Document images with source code
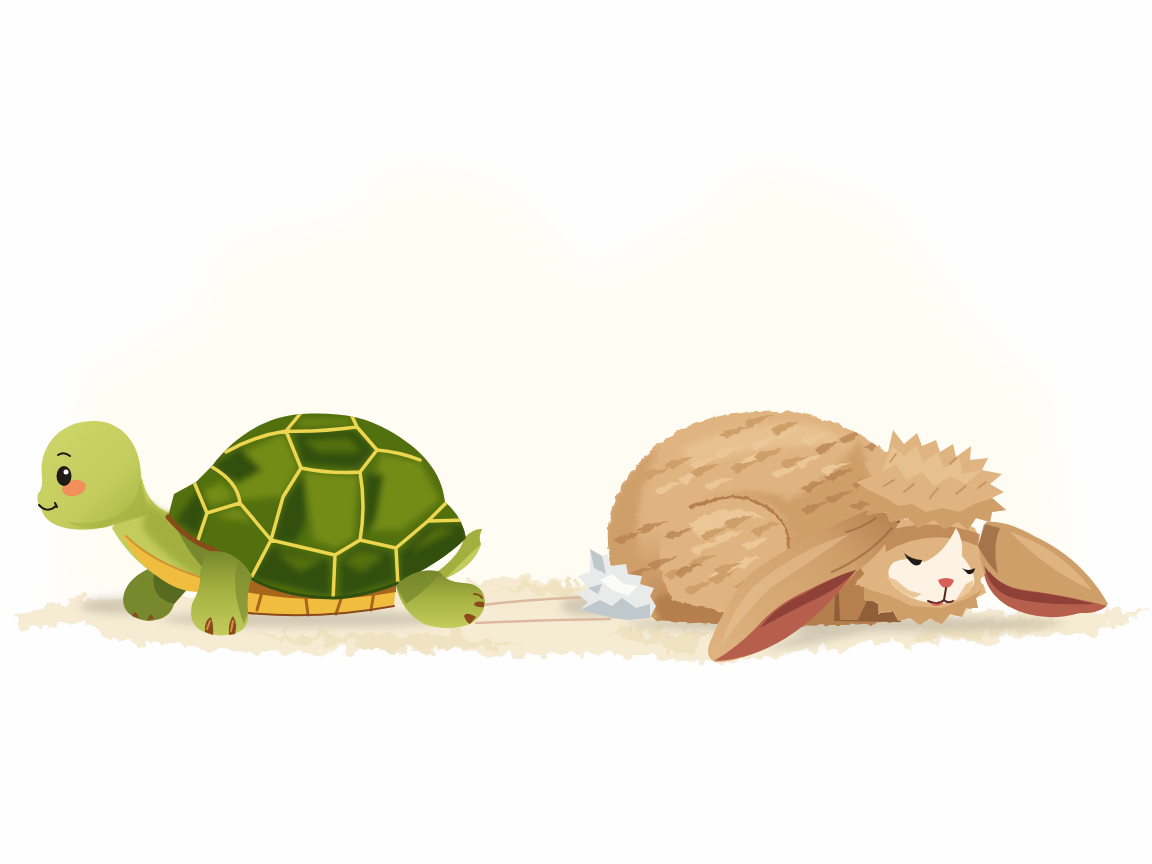
<!DOCTYPE html>
<html lang="en">
<head>
<meta charset="utf-8">
<title>Turtle and sleeping rabbit</title>
<style>
:root{
  --paper:#fefefe; --wash:#fffcf3; --sand:#f4e8c9; --sand-deep:#ecdcb4; --shade:#c9c1ad;
  --skin:#c3cc5c; --skin-light:#d0d66c; --skin-mid:#a3b03f; --skin-dark:#77882d; --skin-deep:#566a20;
  --shell:#53700f; --shell-light:#738c17; --shell-dark:#31500f; --seam:#ecd54f;
  --belly:#f0bd3f; --belly-dark:#a8661c; --rim:#8a4a1c; --cheek:#f2905c; --ink:#1f1a14;
  --fur:#dfb480; --fur-light:#ebc697; --fur-mid:#cf9f6a; --fur-dark:#b57f4e; --fur-deep:#8f5f3a;
  --ear:#b55f4c; --ear-dark:#8f4037; --cream:#fdf3e4; --tail:#e9ebea; --tail-shade:#bfc8cc; --nose:#d9605a;
}
html,body{margin:0;background:var(--paper)}
body{width:1152px;height:864px;overflow:hidden}
svg{display:block}
.line{fill:none;stroke-linecap:round;stroke-linejoin:round}
</style>
</head>
<body>
<svg width="1152" height="864" viewBox="0 0 1152 864" role="img" aria-label="A smiling green turtle walks left while a brown lop-eared rabbit sleeps on the ground">
<defs>
  <filter id="soft" x="-20%" y="-30%" width="140%" height="160%"><feGaussianBlur stdDeviation="16"/></filter>
  <filter id="blur" x="-20%" y="-60%" width="140%" height="220%"><feGaussianBlur stdDeviation="4"/></filter>
  <filter id="smudge" x="-20%" y="-20%" width="140%" height="140%"><feGaussianBlur stdDeviation="3"/></filter>
  <filter id="brush" x="-5%" y="-20%" width="110%" height="140%">
    <feTurbulence type="fractalNoise" baseFrequency="0.06" numOctaves="3" seed="4"/>
    <feDisplacementMap in="SourceGraphic" scale="24" xChannelSelector="R" yChannelSelector="G"/>
  </filter>
  <filter id="fuzz" x="-5%" y="-5%" width="110%" height="110%">
    <feTurbulence type="fractalNoise" baseFrequency="0.12" numOctaves="2" seed="8"/>
    <feDisplacementMap in="SourceGraphic" scale="6" xChannelSelector="R" yChannelSelector="G"/>
  </filter>
  <linearGradient id="headTone" x1="0" y1="0" x2="1" y2="1">
    <stop offset="0" stop-color="var(--skin-light)"/><stop offset=".6" stop-color="var(--skin)"/><stop offset="1" stop-color="var(--skin-mid)"/>
  </linearGradient>
  <linearGradient id="legTone" x1="0" y1="0" x2="0" y2="1">
    <stop offset="0" stop-color="var(--skin-dark)"/><stop offset=".45" stop-color="var(--skin-mid)"/><stop offset="1" stop-color="var(--skin)"/>
  </linearGradient>
  <linearGradient id="furTone" x1="0" y1="0" x2="0" y2="1">
    <stop offset="0" stop-color="var(--fur)"/><stop offset=".55" stop-color="var(--fur)"/><stop offset="1" stop-color="var(--fur-dark)"/>
  </linearGradient>
  <linearGradient id="earTone" x1="1" y1="0" x2="0" y2="1">
    <stop offset="0" stop-color="var(--fur-dark)"/><stop offset=".3" stop-color="var(--fur-mid)"/><stop offset="1" stop-color="var(--fur)"/>
  </linearGradient>
  <path id="shellShape" d="M168 517L174 494L196 482L212 466C236 434 268 416 302 414C336 412 364 416 388 430C422 449 442 472 445 502Q462 516 466 538Q442 562 398 583Q362 597 333 598Q284 597 250 578Q236 562 214 550Q188 541 168 517Z"/>
  <path id="bodyShape" d="M656 620C620 600 606 566 608 528C612 488 640 452 680 430C716 411 764 408 800 413C838 420 868 436 890 456L910 540L900 622Q780 630 656 620Z"/>
  <path id="tuft" d="M0 0Q12 -8 30 -8Q18 -3 8 5Q4 4 0 0Z"/>
  <g id="tuftRow"><use href="#tuft"/><use href="#tuft" x="24" y="-11"/><use href="#tuft" x="50" y="-4"/></g>
  <clipPath id="shellClip"><use href="#shellShape"/></clipPath>
  <clipPath id="bodyClip"><use href="#bodyShape"/></clipPath>
</defs>

<rect width="1152" height="864" fill="var(--paper)"/>

<g id="background-wash" fill="var(--wash)" filter="url(#soft)">
  <path d="M60 600L90 380L200 320L230 250L360 220L400 170L500 190L590 280L690 230L760 170L880 210L970 330L1040 390L1070 600Z"/>
</g>

<g id="ground">
  <g filter="url(#brush)">
    <path d="M14 612L70 600L160 596L420 590L520 576L620 590L900 612L1145 612L1090 634L900 644L820 650L690 664L640 654L500 656L440 648L250 654L120 640L90 628L20 626Z" fill="var(--sand)" opacity=".8"/>
    <path d="M250 634H450L520 646L400 652ZM480 588L580 582L570 594ZM610 632H710L690 656ZM920 624L1060 618L1040 630L920 640Z" fill="var(--sand-deep)" opacity=".6"/>
  </g>
  <g fill="var(--shade)" filter="url(#blur)" opacity=".8">
    <ellipse cx="310" cy="619" rx="150" ry="8"/><ellipse cx="120" cy="606" rx="40" ry="8"/>
    <ellipse cx="845" cy="624" rx="220" ry="8"/><ellipse cx="590" cy="606" rx="30" ry="10"/>
    <path d="M760 650L840 620H930L800 646Z"/>
  </g>
  <path class="line" d="M482 605Q530 599 592 597M476 623Q540 620 610 619" stroke="#dcb9a0" stroke-width="2.5"/>
</g>

<g id="turtle">
  <path id="turtle-tail" d="M434 574Q460 556 464 538Q474 528 482 529Q478 538 481 544Q474 566 446 578Z" fill="var(--skin-mid)"/>
  <path d="M462 562Q474 550 481 544Q474 566 446 578Z" fill="var(--skin)"/>

  <g id="far-front-leg">
    <path d="M150 568Q124 580 123 600Q124 618 148 621Q170 620 174 604L192 584Z" fill="var(--skin-dark)"/>
    <path d="M154 574Q172 580 188 588L174 604Q150 598 154 574Z" fill="var(--skin-deep)"/>
    <path d="M148 620Q150 610 154 619ZM132 616Q135 608 139 618Z" fill="var(--rim)"/>
  </g>

  <g id="plastron">
    <path d="M242 578Q320 602 396 582L394 605Q320 620 248 613Z" fill="var(--belly)"/>
    <path d="M242 578Q320 602 396 582L396 592Q320 606 246 592Z" fill="var(--belly-dark)"/>
    <path class="line" d="M262 592L257 610M306 599L308 615M342 596L336 614M374 592L371 610" stroke="var(--belly-dark)" stroke-width="3"/>
    <path class="line" d="M248 613Q320 620 394 606" stroke="var(--rim)" stroke-width="2"/>
  </g>

  <g id="neck-and-head">
    <path d="M112 528Q132 564 172 585Q190 593 206 590L222 550Q190 536 170 513Q148 506 142 478Z" fill="var(--skin)"/>
    <path d="M148 500Q160 514 170 513Q188 538 218 552L206 582Q166 560 142 528Z" fill="var(--skin-mid)" filter="url(#smudge)"/>
    <path d="M170 514Q190 540 218 551L208 572Q188 556 170 514Z" fill="var(--skin-dark)"/>
    <path d="M122 533Q152 562 202 577L200 592Q178 592 160 578Q134 560 122 533Z" fill="var(--belly)"/>
    <path class="line" d="M126 536Q152 562 200 577" stroke="#cf9433" stroke-width="2"/>
    <path d="M92 421C122 420 140 444 141 474C142 492 144 502 150 514L118 522C104 530 78 532 62 527C50 524 43 517 41 508Q36 502 38 494Q43 488 42 478C38 448 58 422 92 421Z" fill="url(#headTone)"/>
    <path d="M66 522Q98 526 120 514Q140 500 140 478Q148 506 152 514L118 524Q90 534 66 522Z" fill="var(--skin-mid)" opacity=".5"/>
    <g id="turtle-face">
      <ellipse cx="74" cy="488" rx="12" ry="8" fill="var(--cheek)" transform="rotate(-12 74 488)"/>
      <ellipse cx="64" cy="476" rx="7.5" ry="10" fill="var(--ink)"/>
      <circle cx="66" cy="472" r="2.5" fill="#fff"/>
      <path class="line" d="M58 455Q64 451 70 456M39 505Q47 514 56 506M55 503L57 507" stroke="var(--ink)" stroke-width="2"/>
    </g>
  </g>

  <g id="shell">
    <use href="#shellShape" fill="var(--shell)"/>
    <g clip-path="url(#shellClip)">
      <g filter="url(#smudge)">
        <path d="M222 462L284 434L298 466L282 496L240 500ZM304 472L358 476L354 538L336 548L314 540ZM380 454L420 462L440 500L402 530L366 530ZM300 420H350L352 424L300 426Z" fill="var(--shell-light)"/>
        <path d="M212 466L240 448L262 470L238 484ZM294 432L354 430L374 450L358 468L302 464ZM272 542L286 498L304 474L306 520L296 542ZM250 578L272 546L330 560V596ZM340 560L360 544L392 552L396 580L340 598ZM400 552L430 524L466 524V560L400 582ZM366 474L384 474L376 520L364 538ZM176 520L200 488L206 512L198 536Z" fill="var(--shell-dark)"/>
        <path d="M276 552L322 560L300 572ZM344 562L360 550L384 556L362 572ZM410 552L436 528L456 530ZM304 440L350 438L360 452L318 452ZM210 516L240 506L262 534L238 546Z" fill="var(--shell)"/>
        <path d="M214 516L238 508L252 522ZM202 492L222 482L234 498L212 506Z" fill="var(--shell-light)"/>
      </g>
      <path class="line" d="M250 580L271 540L283 497L301 468L286 431L300 414M286 431Q254 436 226 452M286 431Q320 432 357 427L351 414M301 468Q330 474 360 472L377 450L357 427M377 450Q400 452 420 460M360 472Q366 506 360 540L335 555L271 540L240 503L207 513L194 482M240 503Q238 482 212 467M207 513L198 540M335 555L333 600M360 540L396 548L398 586M396 548L428 521L447 502M428 521L466 520" stroke="var(--seam)" stroke-width="3.5"/>
    </g>
    <path class="line" d="M168 517Q188 541 214 550Q236 562 250 578" stroke="var(--rim)" stroke-width="5"/>
    <path class="line" d="M250 578Q284 597 333 598Q362 597 398 583" stroke="var(--shell-dark)" stroke-width="3"/>
  </g>

  <g id="near-front-leg">
    <path d="M206 552Q234 546 252 576Q246 592 248 612Q250 628 236 633Q216 639 200 630Q188 622 192 604Q202 586 200 572Z" fill="url(#legTone)"/>
    <path d="M238 560L252 576Q246 592 248 612L244 624Q230 590 238 560Z" fill="var(--skin-dark)" opacity=".6"/>
    <path d="M205 632Q204 620 211 617Q214 626 213 635ZM229 635Q228 622 233 616Q238 624 235 634Z" fill="var(--rim)"/>
    <path class="line" d="M207 629L210 621M231 631L233 621" stroke="#d88e4d" stroke-width="2"/>
  </g>

  <g id="rear-leg">
    <path d="M396 586Q416 566 440 572Q446 582 464 583Q484 584 485 602Q484 616 470 624Q448 632 424 624Q402 612 396 586Z" fill="url(#legTone)"/>
    <path d="M396 586Q416 566 440 572Q430 588 406 604Z" fill="var(--skin-dark)" opacity=".7"/>
    <path d="M484 602Q474 600 474 605Q478 608 484 607ZM476 617Q466 611 464 616Q466 622 470 624Z" fill="var(--rim)"/>
    <path class="line" d="M474 594Q480 594 482 598" stroke="var(--rim)" stroke-width="2"/>
  </g>
</g>

<g id="rabbit">
  <g id="body" filter="url(#fuzz)">
    <use href="#bodyShape" fill="url(#furTone)"/>
    <g clip-path="url(#bodyClip)">
      <g filter="url(#smudge)">
        <path d="M608 520Q620 470 660 446Q630 500 640 560Q650 600 680 622H640Q596 590 608 520Z" fill="var(--fur-mid)"/>
        <path d="M690 508Q740 484 776 510Q796 530 786 562L840 540L880 500L860 440Q830 480 790 500Q740 480 690 508Z" fill="var(--fur-mid)"/>
        <path d="M650 600Q720 580 790 556L730 622H660ZM800 600L900 560V630H800Z" fill="var(--fur-dark)"/>
        <path d="M680 450Q740 418 810 424Q840 432 850 446Q780 440 690 466Z" fill="var(--fur-light)" opacity=".7"/>
      </g>
      <path d="M672 600Q640 530 690 506Q740 484 774 512Q796 532 784 562Q740 590 726 612Z" fill="var(--fur)"/>
      <path d="M688 524Q730 498 766 518Q730 516 700 538Z" fill="var(--fur-light)"/>
      <path class="line" d="M690 508Q740 484 774 512Q796 532 784 562" stroke="var(--fur-dark)" stroke-width="3"/>
      <g fill="var(--fur-light)">
        <use href="#tuftRow" x="690" y="465"/><use href="#tuftRow" x="750" y="445"/><use href="#tuftRow" x="654" y="490"/><use href="#tuftRow" x="770" y="474"/><use href="#tuftRow" x="690" y="550"/><use href="#tuftRow" x="710" y="575"/>
      </g>
      <g fill="var(--fur-mid)">
        <use href="#tuftRow" x="640" y="476"/><use href="#tuftRow" x="720" y="434"/><use href="#tuftRow" x="730" y="468"/><use href="#tuftRow" x="664" y="574"/><use href="#tuftRow" x="684" y="590"/><use href="#tuftRow" x="700" y="535"/>
      </g>
      <g fill="var(--fur-dark)" opacity=".7">
        <use href="#tuftRow" x="614" y="540"/><use href="#tuftRow" x="624" y="576"/><use href="#tuftRow" x="800" y="510"/><use href="#tuftRow" x="800" y="488"/><use href="#tuftRow" x="814" y="450"/>
      </g>
    </g>
  </g>

  <g id="rabbit-tail">
    <path d="M590 549L602 556L608 554L610 566L626 564L628 574L642 576L640 584L654 588L650 596L656 606L650 618L628 620L612 618L596 614L580 610L588 602L577 594L588 588L578 576L590 572Z" fill="var(--tail)"/>
    <path d="M580 610L600 600L612 606L622 598L636 608L650 604L650 618L628 620L612 618ZM590 549L602 556L606 574L594 568ZM588 588L602 584L598 594Z" fill="var(--tail-shade)"/>
    <path d="M600 580L612 574L624 584L638 586L628 596L612 590Z" fill="#fbfbfa"/>
  </g>

  <g id="head">
    <path d="M836 570L870 530L900 520L900 622L834 621Z" fill="var(--fur-deep)"/>
    <path d="M838 574L866 554L872 590L858 620H840Z" fill="var(--fur-dark)"/>
    <path d="M884 528Q930 506 976 528L980 552L986 572L980 580L986 592L976 598L978 608L966 608L962 617L950 614L942 624L930 618L920 625L910 618L898 621L894 611L878 612L878 602L864 600L868 590L855 584L864 574L858 562L868 554Z" fill="var(--fur)" filter="url(#fuzz)"/>
    <path d="M864 588L890 596L912 606L942 608L968 598L982 590L976 598L978 608L966 608L962 617L950 614L942 624L930 618L920 625L910 618L898 621L894 611L878 612L878 602L864 600Z" fill="var(--fur-mid)"/>
    <path d="M884 532Q930 516 980 534L978 546Q930 526 886 552Z" fill="var(--fur-dark)" opacity=".75"/>
    <path d="M956 528Q964 540 962 556Q976 572 974 584Q962 602 940 604Q908 602 892 584Q884 570 894 562Q908 556 924 562Q944 554 956 528Z" fill="var(--cream)"/>
    <path d="M896 580L908 590L922 594L914 598Q896 592 886 576ZM966 584L974 580L970 592L956 600Z" fill="var(--fur-light)"/>
    <g id="rabbit-face">
      <path d="M904 553Q912 560 922 560Q921 567 914 565Q908 561 904 553ZM962 568Q968 572 975 568Q974 575 968 574Z" fill="var(--ink)"/>
      <path d="M938 580Q946 576 954 580Q952 587 946 588Q940 587 938 580Z" fill="var(--nose)"/>
      <path class="line" d="M946 588L944 600M928 601Q938 606 944 600Q948 604 953 601" stroke="#5a2822" stroke-width="2"/>
      <path class="line" d="M933 604Q938 606 942 603" stroke="var(--nose)" stroke-width="2"/>
    </g>
  </g>

  <g id="left-ear">
    <path d="M868 510Q890 510 898 524Q884 552 856 572Q826 610 782 640Q742 662 716 662Q704 658 710 642Q730 594 752 572Q800 538 868 510Z" fill="url(#earTone)"/>
    <path d="M856 570Q840 574 808 590Q776 604 756 628Q736 648 714 661Q750 660 786 638Q826 612 856 570Z" fill="var(--ear)"/>
    <path d="M856 570Q830 578 804 594Q776 606 760 628Q796 608 822 596Q842 586 856 570Z" fill="var(--ear-dark)"/>
    <path d="M754 586Q800 548 850 534Q810 562 770 588Q742 616 722 644Q730 612 754 586Z" fill="var(--fur-light)" opacity=".5"/>
    <path class="line" d="M892 528Q868 556 832 572M846 532Q862 528 876 518" stroke="var(--fur-deep)" stroke-width="2" opacity=".6"/>
  </g>

  <g id="right-ear">
    <path d="M986 522Q1006 520 1034 536Q1082 558 1108 604Q1100 614 1080 613Q1040 622 1008 606Q984 592 978 546Z" fill="var(--fur-mid)"/>
    <path d="M990 572Q1000 586 1024 590Q1070 596 1107 606Q1096 614 1080 613Q1040 624 1008 606Q988 594 984 574Z" fill="var(--ear)"/>
    <path d="M984 566Q1000 588 1026 591Q1062 595 1094 604Q1040 606 1010 597Q990 590 984 566Z" fill="var(--ear-dark)"/>
    <path d="M1010 532Q1060 548 1092 590Q1050 572 1010 532Z" fill="var(--fur)"/>
    <path d="M984 524L1000 528Q992 546 998 574Q986 562 978 546Z" fill="var(--fur-deep)" opacity=".65"/>
  </g>

  <g id="forelock">
    <path d="M888 452L893 430L904 444L917 433L922 446L936 440L940 452L953 444L956 457L971 446L970 460L988 458L982 470L1002 474L990 484L1004 492L992 498L1006 510L992 512L990 522L976 518L968 530L958 522L944 529L934 520L918 528L908 518L890 522L886 512L866 515L872 504L855 498L868 490L856 482L872 476L864 462L878 460L872 450Z" fill="var(--fur)"/>
    <path d="M868 490L886 498L898 506L912 504L926 512L942 508L960 512L974 504L992 498L1006 510L992 512L990 522L976 518L968 530L958 522L944 529L934 520L918 528L908 518L890 522L886 512L866 515L872 504L855 498Z" fill="var(--fur-mid)"/>
    <path d="M892 446L904 456L916 446L924 462L938 452L944 468L960 458L962 474L982 470L966 484L950 476L934 486L922 472L906 480L896 464L882 472Z" fill="var(--fur-light)" opacity=".7"/>
    <path class="line" d="M884 486L894 480M904 492L914 484M930 498L938 488M956 494L966 486M978 488L986 482M890 462L896 454M950 464L956 458" stroke="var(--fur-dark)" stroke-width="2" opacity=".6"/>
  </g>
</g>
</svg>
</body>
</html>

> _What is needed_:
Could you return exactly the stretch of the data above that starts at the line with "612L70 600L160 596L420" and ends at the line with "528Q132 564 172", both lines included?

> _Output_:
    <path d="M14 612L70 600L160 596L420 590L520 576L620 590L900 612L1145 612L1090 634L900 644L820 650L690 664L640 654L500 656L440 648L250 654L120 640L90 628L20 626Z" fill="var(--sand)" opacity=".8"/>
    <path d="M250 634H450L520 646L400 652ZM480 588L580 582L570 594ZM610 632H710L690 656ZM920 624L1060 618L1040 630L920 640Z" fill="var(--sand-deep)" opacity=".6"/>
  </g>
  <g fill="var(--shade)" filter="url(#blur)" opacity=".8">
    <ellipse cx="310" cy="619" rx="150" ry="8"/><ellipse cx="120" cy="606" rx="40" ry="8"/>
    <ellipse cx="845" cy="624" rx="220" ry="8"/><ellipse cx="590" cy="606" rx="30" ry="10"/>
    <path d="M760 650L840 620H930L800 646Z"/>
  </g>
  <path class="line" d="M482 605Q530 599 592 597M476 623Q540 620 610 619" stroke="#dcb9a0" stroke-width="2.5"/>
</g>

<g id="turtle">
  <path id="turtle-tail" d="M434 574Q460 556 464 538Q474 528 482 529Q478 538 481 544Q474 566 446 578Z" fill="var(--skin-mid)"/>
  <path d="M462 562Q474 550 481 544Q474 566 446 578Z" fill="var(--skin)"/>

  <g id="far-front-leg">
    <path d="M150 568Q124 580 123 600Q124 618 148 621Q170 620 174 604L192 584Z" fill="var(--skin-dark)"/>
    <path d="M154 574Q172 580 188 588L174 604Q150 598 154 574Z" fill="var(--skin-deep)"/>
    <path d="M148 620Q150 610 154 619ZM132 616Q135 608 139 618Z" fill="var(--rim)"/>
  </g>

  <g id="plastron">
    <path d="M242 578Q320 602 396 582L394 605Q320 620 248 613Z" fill="var(--belly)"/>
    <path d="M242 578Q320 602 396 582L396 592Q320 606 246 592Z" fill="var(--belly-dark)"/>
    <path class="line" d="M262 592L257 610M306 599L308 615M342 596L336 614M374 592L371 610" stroke="var(--belly-dark)" stroke-width="3"/>
    <path class="line" d="M248 613Q320 620 394 606" stroke="var(--rim)" stroke-width="2"/>
  </g>

  <g id="neck-and-head">
    <path d="M112 528Q132 564 172 585Q190 593 206 590L222 550Q190 536 170 513Q148 506 142 478Z" fill="var(--skin)"/>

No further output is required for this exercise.